■ **Directions for this task**: Search the entries below for "navy". Report each line where it occurs.

■ **Data**:
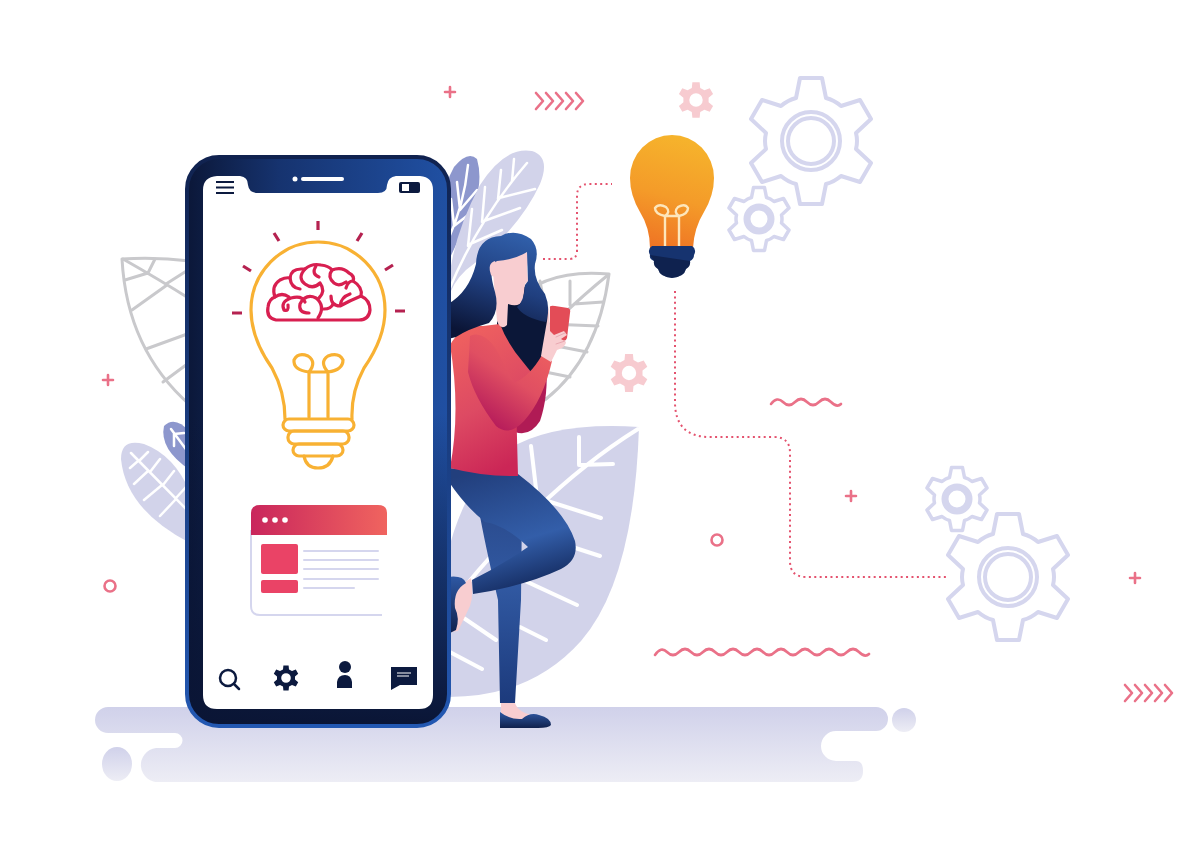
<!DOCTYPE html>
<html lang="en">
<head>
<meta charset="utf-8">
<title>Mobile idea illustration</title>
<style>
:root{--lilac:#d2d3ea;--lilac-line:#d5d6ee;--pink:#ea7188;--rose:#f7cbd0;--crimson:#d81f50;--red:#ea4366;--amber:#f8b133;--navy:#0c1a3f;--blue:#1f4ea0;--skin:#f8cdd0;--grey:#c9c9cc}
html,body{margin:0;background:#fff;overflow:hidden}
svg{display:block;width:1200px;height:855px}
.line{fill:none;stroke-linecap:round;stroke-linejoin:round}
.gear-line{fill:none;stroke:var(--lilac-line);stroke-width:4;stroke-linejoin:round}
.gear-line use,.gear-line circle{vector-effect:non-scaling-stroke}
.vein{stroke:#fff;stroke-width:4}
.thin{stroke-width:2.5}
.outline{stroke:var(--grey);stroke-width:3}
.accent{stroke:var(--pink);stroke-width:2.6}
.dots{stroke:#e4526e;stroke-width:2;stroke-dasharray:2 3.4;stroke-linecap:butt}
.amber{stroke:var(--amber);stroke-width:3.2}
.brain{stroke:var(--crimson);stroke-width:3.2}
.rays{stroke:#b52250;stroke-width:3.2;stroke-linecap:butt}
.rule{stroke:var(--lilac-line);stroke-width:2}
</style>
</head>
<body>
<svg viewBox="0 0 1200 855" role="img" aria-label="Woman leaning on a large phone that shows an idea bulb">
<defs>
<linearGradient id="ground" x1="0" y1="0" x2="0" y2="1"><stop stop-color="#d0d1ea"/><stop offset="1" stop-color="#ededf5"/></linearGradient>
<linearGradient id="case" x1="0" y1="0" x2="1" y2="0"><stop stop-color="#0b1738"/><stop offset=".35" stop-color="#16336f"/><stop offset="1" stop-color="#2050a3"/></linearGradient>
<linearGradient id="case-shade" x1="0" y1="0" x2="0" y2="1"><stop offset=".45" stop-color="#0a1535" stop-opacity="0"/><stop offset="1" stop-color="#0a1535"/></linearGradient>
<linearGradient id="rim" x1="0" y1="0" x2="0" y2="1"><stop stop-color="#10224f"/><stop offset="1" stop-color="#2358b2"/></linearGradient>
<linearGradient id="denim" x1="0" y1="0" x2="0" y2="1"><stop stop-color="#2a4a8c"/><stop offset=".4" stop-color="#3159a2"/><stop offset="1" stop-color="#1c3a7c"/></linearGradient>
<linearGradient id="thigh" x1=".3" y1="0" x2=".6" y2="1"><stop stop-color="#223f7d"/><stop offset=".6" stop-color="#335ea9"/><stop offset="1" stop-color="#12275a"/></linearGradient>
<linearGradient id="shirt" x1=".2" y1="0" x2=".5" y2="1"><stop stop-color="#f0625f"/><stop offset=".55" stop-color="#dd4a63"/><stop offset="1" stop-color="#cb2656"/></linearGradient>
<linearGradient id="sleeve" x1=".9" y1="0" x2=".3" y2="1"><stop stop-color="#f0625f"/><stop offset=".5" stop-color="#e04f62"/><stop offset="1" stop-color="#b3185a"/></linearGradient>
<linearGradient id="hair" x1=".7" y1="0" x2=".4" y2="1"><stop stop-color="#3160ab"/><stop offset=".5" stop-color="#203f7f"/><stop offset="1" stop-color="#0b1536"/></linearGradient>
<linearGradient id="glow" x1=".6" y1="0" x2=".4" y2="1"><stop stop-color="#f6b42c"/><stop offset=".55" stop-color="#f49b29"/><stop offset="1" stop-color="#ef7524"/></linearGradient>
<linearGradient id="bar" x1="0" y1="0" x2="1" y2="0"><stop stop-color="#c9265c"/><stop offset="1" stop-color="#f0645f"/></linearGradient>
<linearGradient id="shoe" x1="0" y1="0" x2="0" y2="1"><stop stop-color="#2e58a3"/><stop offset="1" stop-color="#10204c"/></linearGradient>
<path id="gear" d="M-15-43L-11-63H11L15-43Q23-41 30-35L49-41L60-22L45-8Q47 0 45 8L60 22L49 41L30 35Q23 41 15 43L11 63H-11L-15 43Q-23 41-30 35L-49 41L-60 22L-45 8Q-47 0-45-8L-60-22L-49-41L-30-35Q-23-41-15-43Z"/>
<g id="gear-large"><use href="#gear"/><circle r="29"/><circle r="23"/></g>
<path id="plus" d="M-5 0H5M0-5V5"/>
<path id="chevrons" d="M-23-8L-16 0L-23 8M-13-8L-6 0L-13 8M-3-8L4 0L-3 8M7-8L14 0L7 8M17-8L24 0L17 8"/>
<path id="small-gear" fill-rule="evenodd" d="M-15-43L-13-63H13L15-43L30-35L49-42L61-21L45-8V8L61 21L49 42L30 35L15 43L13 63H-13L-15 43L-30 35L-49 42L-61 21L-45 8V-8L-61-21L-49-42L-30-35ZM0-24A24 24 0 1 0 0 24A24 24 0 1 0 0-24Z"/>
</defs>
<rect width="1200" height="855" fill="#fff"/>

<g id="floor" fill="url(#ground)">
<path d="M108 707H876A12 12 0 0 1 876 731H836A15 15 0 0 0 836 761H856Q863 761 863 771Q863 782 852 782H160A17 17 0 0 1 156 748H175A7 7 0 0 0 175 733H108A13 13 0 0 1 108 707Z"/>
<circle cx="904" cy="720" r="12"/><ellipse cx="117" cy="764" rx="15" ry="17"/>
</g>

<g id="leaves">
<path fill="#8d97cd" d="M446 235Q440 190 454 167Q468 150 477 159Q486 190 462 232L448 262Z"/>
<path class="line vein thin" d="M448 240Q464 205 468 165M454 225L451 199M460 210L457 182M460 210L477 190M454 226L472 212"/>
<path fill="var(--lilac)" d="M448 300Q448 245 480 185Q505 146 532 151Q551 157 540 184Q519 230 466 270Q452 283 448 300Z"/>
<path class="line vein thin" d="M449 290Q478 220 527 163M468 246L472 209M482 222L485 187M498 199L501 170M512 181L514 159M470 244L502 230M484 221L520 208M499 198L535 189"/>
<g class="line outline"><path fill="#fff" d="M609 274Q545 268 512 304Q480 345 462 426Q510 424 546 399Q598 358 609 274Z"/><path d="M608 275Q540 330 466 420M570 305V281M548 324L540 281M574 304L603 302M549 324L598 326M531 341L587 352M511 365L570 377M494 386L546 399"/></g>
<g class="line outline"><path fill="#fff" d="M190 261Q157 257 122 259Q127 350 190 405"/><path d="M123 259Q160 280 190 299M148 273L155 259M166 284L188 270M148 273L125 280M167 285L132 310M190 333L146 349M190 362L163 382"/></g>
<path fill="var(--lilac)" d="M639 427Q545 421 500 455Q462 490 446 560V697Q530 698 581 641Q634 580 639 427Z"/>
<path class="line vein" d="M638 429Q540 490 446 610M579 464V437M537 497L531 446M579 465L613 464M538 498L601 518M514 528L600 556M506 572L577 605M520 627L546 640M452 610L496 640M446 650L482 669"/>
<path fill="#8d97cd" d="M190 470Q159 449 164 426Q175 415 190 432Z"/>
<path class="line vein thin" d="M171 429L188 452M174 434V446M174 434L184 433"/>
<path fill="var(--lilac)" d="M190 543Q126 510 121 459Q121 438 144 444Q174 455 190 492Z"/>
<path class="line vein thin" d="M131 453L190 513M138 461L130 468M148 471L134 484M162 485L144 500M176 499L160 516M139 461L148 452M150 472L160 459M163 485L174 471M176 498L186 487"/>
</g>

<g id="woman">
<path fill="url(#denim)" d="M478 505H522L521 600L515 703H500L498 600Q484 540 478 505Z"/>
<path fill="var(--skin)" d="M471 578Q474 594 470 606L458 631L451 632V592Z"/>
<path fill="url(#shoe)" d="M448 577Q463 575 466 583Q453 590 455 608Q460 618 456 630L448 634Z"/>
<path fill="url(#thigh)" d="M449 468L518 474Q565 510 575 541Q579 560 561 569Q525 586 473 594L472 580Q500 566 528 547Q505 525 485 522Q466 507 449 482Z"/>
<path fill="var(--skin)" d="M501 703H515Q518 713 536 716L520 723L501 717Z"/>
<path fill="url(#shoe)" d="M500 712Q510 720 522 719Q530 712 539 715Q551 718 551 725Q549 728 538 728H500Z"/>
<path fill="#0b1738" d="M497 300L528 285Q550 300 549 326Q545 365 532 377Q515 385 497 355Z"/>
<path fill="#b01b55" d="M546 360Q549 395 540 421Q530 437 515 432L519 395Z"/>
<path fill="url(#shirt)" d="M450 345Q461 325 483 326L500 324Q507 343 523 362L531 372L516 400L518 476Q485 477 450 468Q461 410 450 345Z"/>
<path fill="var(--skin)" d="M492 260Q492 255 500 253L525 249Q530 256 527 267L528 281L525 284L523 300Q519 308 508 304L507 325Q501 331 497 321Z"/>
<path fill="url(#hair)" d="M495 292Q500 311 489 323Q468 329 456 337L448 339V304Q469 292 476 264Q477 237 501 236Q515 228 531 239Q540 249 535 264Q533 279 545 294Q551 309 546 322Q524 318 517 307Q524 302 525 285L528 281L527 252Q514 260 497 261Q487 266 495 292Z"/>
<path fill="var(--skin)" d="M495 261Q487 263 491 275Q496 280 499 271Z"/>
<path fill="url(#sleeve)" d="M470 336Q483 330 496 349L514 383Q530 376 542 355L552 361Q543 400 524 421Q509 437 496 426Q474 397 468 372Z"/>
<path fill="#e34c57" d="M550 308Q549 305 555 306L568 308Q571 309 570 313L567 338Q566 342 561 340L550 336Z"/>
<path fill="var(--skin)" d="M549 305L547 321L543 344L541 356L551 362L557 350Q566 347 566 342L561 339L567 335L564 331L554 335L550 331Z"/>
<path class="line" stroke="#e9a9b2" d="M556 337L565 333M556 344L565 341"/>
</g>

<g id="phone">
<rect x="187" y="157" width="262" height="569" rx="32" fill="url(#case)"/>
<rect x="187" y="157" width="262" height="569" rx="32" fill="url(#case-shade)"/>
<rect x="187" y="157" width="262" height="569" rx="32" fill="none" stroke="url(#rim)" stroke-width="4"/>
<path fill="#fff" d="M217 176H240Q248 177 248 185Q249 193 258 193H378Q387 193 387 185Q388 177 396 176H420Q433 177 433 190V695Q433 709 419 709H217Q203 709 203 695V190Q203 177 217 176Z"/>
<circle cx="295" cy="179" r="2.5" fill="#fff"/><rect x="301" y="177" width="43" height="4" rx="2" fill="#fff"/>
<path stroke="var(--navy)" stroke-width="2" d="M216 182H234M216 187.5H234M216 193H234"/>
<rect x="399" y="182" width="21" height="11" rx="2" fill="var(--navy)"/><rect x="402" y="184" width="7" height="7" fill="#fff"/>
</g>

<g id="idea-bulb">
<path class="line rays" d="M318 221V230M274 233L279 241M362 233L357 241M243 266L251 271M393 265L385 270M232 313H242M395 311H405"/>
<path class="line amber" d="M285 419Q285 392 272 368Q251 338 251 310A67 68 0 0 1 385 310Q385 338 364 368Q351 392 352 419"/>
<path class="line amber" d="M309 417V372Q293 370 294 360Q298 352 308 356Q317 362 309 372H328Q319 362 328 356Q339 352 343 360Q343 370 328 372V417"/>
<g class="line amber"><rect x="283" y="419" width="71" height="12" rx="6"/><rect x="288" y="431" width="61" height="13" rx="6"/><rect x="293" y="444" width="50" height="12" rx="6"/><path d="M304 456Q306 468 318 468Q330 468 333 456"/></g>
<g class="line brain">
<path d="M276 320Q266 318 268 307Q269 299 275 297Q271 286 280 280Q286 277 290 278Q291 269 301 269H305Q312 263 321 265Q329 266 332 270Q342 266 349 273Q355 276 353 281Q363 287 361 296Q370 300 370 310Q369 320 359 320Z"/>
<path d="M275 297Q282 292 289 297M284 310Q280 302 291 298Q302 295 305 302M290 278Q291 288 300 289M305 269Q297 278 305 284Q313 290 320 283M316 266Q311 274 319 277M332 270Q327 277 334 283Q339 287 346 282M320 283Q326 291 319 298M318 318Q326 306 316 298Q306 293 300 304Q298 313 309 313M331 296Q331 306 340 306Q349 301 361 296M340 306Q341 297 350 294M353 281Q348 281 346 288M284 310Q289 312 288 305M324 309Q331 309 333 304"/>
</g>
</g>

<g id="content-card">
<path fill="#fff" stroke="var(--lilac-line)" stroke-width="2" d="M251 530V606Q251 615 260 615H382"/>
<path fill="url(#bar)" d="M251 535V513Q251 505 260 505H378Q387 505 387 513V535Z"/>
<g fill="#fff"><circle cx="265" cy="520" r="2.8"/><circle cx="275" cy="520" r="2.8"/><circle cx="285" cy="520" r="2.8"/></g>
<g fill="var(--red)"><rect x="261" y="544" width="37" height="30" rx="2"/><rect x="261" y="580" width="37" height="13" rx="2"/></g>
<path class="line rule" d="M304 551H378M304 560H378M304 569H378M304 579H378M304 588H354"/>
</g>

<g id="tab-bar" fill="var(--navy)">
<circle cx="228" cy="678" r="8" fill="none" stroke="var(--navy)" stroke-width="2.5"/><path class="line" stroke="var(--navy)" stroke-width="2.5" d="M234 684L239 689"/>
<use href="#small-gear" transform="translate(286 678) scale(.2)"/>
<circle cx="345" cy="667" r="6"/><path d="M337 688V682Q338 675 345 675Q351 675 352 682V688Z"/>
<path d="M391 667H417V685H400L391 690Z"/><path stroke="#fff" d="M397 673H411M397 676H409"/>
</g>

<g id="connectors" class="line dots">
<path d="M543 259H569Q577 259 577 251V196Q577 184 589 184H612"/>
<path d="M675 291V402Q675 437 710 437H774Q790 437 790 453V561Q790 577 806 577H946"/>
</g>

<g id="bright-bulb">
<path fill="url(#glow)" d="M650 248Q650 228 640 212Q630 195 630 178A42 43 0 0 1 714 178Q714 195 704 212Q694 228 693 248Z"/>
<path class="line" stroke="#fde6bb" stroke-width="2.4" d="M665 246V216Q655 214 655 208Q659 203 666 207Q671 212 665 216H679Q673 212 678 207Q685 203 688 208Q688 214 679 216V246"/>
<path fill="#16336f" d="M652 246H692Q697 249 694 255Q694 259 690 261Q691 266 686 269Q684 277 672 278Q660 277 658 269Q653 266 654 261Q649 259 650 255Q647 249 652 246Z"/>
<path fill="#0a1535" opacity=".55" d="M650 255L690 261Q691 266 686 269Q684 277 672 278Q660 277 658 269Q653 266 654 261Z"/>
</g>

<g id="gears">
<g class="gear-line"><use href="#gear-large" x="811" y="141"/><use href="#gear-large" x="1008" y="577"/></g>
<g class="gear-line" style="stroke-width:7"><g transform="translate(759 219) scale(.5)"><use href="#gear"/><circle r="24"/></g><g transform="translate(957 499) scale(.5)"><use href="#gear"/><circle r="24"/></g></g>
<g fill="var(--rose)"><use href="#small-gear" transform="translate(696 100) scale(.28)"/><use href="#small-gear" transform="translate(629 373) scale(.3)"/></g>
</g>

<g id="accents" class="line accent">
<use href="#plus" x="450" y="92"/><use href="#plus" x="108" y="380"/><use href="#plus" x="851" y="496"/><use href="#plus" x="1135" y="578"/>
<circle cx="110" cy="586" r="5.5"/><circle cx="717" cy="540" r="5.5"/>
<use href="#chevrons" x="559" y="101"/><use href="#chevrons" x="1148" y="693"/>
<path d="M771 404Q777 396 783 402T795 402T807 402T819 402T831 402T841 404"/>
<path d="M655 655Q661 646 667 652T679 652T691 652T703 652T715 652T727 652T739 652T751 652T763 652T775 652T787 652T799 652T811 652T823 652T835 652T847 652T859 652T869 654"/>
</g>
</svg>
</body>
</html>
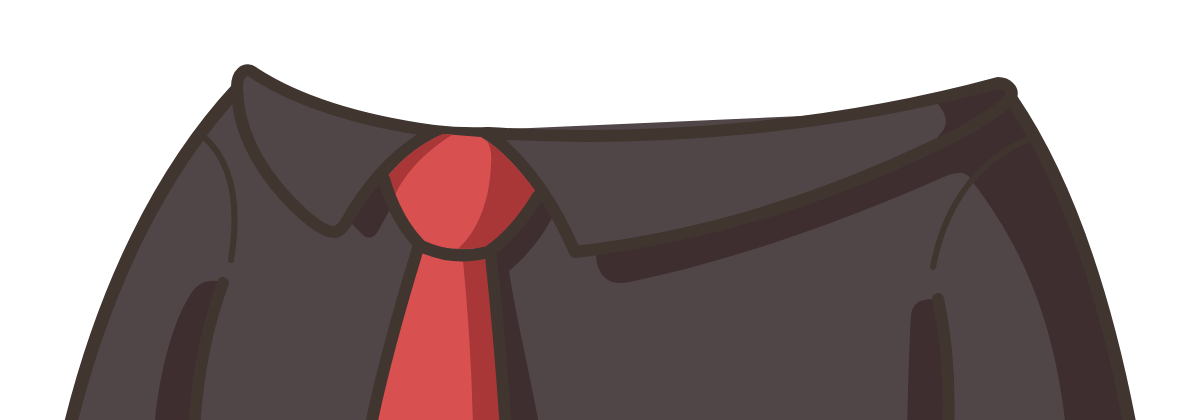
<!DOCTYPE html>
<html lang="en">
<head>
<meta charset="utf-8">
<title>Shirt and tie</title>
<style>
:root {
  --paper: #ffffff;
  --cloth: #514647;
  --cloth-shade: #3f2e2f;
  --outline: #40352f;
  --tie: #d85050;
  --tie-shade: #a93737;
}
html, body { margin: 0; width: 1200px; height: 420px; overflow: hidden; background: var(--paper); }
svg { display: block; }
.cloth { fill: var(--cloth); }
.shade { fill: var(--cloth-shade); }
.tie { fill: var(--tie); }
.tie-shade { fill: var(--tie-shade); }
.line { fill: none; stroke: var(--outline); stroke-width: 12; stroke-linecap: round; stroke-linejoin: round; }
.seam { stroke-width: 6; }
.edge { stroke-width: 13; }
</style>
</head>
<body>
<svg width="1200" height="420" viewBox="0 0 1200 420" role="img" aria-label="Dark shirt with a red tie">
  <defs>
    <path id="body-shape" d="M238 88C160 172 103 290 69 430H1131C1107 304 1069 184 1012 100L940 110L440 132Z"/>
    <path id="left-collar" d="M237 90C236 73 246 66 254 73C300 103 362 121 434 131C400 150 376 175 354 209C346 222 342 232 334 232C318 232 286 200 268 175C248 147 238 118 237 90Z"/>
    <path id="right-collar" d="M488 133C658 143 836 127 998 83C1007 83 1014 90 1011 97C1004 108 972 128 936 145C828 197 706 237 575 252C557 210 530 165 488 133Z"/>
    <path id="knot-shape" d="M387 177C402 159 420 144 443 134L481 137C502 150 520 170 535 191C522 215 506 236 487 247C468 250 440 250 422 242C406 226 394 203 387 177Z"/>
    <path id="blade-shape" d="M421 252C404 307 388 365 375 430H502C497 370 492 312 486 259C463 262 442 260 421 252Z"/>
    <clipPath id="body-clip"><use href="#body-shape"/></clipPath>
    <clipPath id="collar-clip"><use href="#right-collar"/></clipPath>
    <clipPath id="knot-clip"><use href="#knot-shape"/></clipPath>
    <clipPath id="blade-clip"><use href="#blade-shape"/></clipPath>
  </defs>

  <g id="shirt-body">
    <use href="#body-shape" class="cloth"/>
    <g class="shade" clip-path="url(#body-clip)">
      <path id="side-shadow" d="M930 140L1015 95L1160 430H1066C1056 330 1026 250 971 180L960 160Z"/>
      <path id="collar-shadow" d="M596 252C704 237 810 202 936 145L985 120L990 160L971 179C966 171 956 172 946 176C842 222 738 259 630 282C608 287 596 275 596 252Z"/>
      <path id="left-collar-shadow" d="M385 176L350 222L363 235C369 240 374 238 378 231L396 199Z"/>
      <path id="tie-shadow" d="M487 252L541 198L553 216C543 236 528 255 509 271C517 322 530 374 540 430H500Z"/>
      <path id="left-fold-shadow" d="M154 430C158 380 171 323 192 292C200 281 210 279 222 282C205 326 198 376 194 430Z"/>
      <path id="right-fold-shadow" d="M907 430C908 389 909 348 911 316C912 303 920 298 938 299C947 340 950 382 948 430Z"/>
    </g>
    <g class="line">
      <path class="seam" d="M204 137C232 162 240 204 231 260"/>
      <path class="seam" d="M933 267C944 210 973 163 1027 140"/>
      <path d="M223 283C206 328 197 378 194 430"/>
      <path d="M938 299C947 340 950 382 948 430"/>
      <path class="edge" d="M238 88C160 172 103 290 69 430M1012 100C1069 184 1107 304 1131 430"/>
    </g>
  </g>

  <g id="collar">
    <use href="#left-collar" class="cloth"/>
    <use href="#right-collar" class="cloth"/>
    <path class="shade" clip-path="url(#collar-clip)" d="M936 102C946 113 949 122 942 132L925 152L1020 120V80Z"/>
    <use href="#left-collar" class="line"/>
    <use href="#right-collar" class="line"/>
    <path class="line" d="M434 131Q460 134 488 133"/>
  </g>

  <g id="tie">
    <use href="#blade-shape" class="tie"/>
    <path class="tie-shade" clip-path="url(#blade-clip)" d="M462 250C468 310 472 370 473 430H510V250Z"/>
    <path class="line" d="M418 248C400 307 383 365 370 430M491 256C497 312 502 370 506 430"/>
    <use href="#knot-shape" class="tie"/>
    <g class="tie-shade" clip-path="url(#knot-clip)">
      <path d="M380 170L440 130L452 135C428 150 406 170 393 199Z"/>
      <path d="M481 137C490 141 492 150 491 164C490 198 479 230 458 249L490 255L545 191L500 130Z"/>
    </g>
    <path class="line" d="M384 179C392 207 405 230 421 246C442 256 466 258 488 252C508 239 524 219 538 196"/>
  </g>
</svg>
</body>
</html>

■ **Result for this task**:
:root{--lilac:#d2d3ea;--lilac-line:#d5d6ee;--pink:#ea7188;--rose:#f7cbd0;--crimson:#d81f50;--red:#ea4366;--amber:#f8b133;--navy:#0c1a3f;--blue:#1f4ea0;--skin:#f8cdd0;--grey:#c9c9cc}
<path stroke="var(--navy)" stroke-width="2" d="M216 182H234M216 187.5H234M216 193H234"/>
<rect x="399" y="182" width="21" height="11" rx="2" fill="var(--navy)"/><rect x="402" y="184" width="7" height="7" fill="#fff"/>
<g id="tab-bar" fill="var(--navy)">
<circle cx="228" cy="678" r="8" fill="none" stroke="var(--navy)" stroke-width="2.5"/><path class="line" stroke="var(--navy)" stroke-width="2.5" d="M234 684L239 689"/>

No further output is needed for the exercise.